GIVEN DATA section start

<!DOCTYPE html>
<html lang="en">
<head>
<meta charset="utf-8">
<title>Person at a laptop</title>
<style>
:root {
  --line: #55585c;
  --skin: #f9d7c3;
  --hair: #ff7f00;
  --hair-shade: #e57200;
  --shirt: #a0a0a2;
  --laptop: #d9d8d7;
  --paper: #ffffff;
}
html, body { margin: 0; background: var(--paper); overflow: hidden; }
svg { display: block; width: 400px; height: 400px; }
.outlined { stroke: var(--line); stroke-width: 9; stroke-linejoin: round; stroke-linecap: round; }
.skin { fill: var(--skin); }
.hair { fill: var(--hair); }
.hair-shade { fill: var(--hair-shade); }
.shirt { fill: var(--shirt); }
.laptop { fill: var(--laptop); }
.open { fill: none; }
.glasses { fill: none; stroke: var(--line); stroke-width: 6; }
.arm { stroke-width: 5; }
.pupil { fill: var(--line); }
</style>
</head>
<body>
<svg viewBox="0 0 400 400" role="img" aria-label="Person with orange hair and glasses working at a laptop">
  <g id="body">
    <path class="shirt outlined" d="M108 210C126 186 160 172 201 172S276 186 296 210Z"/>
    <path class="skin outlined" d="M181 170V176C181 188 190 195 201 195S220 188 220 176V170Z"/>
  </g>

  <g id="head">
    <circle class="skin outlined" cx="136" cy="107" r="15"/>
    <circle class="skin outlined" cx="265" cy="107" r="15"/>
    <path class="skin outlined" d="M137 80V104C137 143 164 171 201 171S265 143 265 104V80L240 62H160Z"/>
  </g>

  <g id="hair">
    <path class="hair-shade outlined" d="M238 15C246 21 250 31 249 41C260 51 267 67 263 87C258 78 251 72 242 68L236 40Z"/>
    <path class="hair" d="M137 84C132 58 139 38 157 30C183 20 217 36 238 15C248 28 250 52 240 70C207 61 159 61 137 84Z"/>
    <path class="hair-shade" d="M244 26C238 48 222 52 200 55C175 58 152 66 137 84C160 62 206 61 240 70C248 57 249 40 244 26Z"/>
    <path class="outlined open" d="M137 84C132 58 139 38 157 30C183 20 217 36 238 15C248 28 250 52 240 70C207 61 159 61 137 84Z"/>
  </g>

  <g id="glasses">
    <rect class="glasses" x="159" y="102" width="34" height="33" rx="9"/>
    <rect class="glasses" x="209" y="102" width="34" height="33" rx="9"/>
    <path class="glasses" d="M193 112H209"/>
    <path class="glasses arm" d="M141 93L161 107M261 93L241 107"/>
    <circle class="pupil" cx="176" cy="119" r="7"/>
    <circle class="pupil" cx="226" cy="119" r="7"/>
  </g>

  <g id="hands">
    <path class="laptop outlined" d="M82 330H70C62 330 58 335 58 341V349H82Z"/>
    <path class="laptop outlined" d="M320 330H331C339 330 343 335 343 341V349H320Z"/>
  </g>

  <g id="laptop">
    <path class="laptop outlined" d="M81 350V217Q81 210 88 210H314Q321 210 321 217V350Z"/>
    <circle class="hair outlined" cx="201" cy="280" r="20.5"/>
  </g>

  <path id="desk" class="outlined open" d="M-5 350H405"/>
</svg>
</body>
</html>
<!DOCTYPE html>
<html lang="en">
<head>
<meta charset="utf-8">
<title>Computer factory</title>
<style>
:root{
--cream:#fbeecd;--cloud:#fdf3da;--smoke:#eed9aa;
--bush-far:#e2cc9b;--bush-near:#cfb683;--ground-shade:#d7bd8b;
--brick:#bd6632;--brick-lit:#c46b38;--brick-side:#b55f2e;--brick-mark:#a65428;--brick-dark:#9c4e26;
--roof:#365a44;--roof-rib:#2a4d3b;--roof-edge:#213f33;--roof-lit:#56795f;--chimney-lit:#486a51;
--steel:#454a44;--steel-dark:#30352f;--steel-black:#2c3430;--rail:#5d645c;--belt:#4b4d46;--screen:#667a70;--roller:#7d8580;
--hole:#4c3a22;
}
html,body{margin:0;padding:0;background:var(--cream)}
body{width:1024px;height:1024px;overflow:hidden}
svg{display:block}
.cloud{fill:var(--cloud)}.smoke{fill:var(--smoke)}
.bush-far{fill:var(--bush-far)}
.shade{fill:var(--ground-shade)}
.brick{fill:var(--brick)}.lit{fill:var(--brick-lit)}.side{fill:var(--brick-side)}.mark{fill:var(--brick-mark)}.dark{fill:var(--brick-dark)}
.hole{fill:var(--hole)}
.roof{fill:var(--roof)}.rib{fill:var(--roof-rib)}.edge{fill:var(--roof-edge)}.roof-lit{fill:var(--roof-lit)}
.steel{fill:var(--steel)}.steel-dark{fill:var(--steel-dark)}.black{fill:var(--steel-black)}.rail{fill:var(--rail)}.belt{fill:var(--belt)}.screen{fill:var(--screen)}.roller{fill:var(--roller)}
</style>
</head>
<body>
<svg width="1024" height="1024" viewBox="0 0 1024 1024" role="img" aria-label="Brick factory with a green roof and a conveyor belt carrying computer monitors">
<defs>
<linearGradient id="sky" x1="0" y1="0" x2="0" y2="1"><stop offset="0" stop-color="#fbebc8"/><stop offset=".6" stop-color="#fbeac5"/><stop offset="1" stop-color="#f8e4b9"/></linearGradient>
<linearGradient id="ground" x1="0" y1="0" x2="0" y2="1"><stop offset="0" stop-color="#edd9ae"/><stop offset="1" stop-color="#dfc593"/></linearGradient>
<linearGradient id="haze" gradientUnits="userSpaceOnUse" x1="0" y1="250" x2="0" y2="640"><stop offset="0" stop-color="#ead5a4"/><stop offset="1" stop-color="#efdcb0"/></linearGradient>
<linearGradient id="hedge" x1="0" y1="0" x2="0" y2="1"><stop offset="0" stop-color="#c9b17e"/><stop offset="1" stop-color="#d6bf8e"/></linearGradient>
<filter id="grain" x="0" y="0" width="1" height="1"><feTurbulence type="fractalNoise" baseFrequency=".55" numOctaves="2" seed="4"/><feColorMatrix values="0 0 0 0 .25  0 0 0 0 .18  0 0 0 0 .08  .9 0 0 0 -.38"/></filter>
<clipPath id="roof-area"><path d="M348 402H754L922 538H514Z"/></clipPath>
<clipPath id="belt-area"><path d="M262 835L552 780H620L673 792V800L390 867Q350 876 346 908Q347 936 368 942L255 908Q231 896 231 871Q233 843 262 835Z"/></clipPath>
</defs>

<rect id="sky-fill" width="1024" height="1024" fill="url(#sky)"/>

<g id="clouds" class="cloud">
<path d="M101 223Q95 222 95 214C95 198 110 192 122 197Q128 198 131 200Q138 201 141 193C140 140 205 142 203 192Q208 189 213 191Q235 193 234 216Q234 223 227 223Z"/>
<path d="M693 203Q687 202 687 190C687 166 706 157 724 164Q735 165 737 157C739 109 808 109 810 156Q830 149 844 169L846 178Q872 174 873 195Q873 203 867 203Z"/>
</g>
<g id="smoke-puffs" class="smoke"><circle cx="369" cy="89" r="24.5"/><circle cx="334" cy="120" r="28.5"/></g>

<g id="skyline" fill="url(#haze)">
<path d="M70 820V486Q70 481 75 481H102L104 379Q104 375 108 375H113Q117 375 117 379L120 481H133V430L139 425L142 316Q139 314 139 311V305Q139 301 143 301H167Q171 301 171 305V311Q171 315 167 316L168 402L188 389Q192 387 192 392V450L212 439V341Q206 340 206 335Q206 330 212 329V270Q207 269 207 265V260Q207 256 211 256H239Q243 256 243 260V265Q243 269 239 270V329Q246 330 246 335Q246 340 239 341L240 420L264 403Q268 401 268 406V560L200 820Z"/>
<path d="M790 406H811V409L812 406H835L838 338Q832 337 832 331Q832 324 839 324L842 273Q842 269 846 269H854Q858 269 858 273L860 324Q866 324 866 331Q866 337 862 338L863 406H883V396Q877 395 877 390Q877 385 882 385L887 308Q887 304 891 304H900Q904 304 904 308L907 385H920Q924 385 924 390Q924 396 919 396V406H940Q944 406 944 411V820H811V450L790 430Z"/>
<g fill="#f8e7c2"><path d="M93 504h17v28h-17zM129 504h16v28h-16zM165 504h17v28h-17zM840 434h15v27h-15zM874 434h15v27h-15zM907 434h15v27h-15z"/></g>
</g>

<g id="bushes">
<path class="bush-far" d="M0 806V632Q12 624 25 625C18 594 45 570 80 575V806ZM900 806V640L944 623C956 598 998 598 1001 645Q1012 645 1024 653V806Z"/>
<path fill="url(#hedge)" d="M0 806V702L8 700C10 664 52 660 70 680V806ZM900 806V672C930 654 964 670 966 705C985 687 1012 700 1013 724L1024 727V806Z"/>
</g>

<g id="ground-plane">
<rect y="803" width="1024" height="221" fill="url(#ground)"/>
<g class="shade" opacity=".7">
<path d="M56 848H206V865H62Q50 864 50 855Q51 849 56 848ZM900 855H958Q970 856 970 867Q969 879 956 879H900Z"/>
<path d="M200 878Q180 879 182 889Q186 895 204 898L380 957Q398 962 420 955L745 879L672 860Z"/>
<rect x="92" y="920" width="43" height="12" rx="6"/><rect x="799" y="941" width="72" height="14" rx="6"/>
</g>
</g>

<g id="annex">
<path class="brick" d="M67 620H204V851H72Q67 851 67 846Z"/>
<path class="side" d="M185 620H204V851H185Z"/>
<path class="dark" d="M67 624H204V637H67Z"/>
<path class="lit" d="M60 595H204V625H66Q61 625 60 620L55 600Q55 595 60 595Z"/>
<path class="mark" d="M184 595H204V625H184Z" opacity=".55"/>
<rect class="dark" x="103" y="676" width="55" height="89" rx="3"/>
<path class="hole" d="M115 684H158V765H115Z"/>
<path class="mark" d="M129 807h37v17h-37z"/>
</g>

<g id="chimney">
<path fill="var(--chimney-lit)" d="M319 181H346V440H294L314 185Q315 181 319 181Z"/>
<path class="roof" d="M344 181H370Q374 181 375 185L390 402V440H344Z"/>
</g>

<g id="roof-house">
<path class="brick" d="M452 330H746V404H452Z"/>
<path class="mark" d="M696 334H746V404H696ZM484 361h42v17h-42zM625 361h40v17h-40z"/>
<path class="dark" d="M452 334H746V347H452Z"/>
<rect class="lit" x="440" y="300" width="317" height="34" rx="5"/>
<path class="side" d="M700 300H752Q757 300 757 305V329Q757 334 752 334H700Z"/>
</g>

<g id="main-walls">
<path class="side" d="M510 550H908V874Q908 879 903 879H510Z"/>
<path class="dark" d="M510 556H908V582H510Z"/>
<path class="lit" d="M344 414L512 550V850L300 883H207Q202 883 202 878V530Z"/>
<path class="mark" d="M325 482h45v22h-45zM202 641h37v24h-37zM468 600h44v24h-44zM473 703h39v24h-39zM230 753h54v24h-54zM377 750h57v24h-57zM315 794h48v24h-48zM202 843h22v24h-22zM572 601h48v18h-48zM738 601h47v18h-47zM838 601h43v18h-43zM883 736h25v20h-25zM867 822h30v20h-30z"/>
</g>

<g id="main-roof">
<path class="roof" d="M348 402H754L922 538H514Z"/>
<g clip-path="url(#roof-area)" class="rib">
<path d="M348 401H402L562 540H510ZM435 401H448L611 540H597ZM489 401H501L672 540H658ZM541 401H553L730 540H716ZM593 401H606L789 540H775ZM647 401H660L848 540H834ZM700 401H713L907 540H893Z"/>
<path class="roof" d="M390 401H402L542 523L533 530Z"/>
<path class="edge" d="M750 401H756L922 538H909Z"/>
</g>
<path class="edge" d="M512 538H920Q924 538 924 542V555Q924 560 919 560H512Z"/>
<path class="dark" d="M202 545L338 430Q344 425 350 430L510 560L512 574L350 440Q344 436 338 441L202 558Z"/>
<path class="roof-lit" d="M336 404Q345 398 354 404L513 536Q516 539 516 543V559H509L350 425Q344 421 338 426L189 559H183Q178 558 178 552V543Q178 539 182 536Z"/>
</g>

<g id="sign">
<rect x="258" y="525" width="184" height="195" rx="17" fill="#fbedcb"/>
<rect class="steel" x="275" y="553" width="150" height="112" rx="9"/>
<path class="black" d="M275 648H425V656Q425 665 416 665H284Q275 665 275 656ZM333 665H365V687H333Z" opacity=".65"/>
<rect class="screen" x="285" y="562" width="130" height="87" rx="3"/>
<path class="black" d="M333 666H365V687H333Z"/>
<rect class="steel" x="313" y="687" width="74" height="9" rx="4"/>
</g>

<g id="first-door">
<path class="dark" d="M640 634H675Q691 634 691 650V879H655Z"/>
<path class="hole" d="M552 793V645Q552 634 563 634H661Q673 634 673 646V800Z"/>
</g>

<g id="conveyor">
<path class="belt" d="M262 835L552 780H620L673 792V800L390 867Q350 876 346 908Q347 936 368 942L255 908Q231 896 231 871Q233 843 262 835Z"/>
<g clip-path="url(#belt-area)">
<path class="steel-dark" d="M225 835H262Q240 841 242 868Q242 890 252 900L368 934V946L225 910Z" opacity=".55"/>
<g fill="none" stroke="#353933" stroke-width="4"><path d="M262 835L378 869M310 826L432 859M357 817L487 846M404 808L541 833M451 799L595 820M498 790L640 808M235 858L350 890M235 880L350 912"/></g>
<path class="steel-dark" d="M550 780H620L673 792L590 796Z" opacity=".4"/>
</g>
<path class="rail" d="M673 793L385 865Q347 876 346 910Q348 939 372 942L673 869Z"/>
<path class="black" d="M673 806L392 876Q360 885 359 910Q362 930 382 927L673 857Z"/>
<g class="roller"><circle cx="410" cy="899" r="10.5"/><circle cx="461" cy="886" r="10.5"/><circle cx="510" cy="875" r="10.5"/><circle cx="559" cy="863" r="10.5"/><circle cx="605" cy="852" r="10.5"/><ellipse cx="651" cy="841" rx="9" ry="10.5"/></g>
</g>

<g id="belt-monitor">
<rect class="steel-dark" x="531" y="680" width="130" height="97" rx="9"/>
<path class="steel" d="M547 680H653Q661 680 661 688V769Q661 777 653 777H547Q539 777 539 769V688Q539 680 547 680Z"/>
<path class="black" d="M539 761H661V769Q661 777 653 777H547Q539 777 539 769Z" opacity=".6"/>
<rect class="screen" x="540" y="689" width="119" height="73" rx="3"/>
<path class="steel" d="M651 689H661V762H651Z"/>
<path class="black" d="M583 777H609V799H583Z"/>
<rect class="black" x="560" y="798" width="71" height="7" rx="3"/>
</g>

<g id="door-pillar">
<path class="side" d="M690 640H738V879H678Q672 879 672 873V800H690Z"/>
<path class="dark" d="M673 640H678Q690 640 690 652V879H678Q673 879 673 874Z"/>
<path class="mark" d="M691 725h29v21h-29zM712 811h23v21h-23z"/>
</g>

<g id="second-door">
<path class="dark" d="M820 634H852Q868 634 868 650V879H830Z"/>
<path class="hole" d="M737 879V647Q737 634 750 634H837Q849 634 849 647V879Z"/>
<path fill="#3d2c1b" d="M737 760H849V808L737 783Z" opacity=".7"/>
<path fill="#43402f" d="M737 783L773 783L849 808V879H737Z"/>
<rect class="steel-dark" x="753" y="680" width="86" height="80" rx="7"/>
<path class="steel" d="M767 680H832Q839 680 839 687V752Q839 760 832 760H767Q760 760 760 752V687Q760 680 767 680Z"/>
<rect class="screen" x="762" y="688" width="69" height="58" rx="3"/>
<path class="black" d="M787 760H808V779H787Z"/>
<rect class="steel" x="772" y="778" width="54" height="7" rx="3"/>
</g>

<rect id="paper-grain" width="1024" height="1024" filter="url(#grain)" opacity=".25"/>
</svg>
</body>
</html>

GIVEN DATA section end

## WHAT TO WORK ON:
The lines of the records that contain the string "screen" should be located and copied.

## SOLUTION FOR THIS EXERCISE:
--steel:#454a44;--steel-dark:#30352f;--steel-black:#2c3430;--rail:#5d645c;--belt:#4b4d46;--screen:#667a70;--roller:#7d8580;
.steel{fill:var(--steel)}.steel-dark{fill:var(--steel-dark)}.black{fill:var(--steel-black)}.rail{fill:var(--rail)}.belt{fill:var(--belt)}.screen{fill:var(--screen)}.roller{fill:var(--roller)}
<rect class="screen" x="285" y="562" width="130" height="87" rx="3"/>
<rect class="screen" x="540" y="689" width="119" height="73" rx="3"/>
<rect class="screen" x="762" y="688" width="69" height="58" rx="3"/>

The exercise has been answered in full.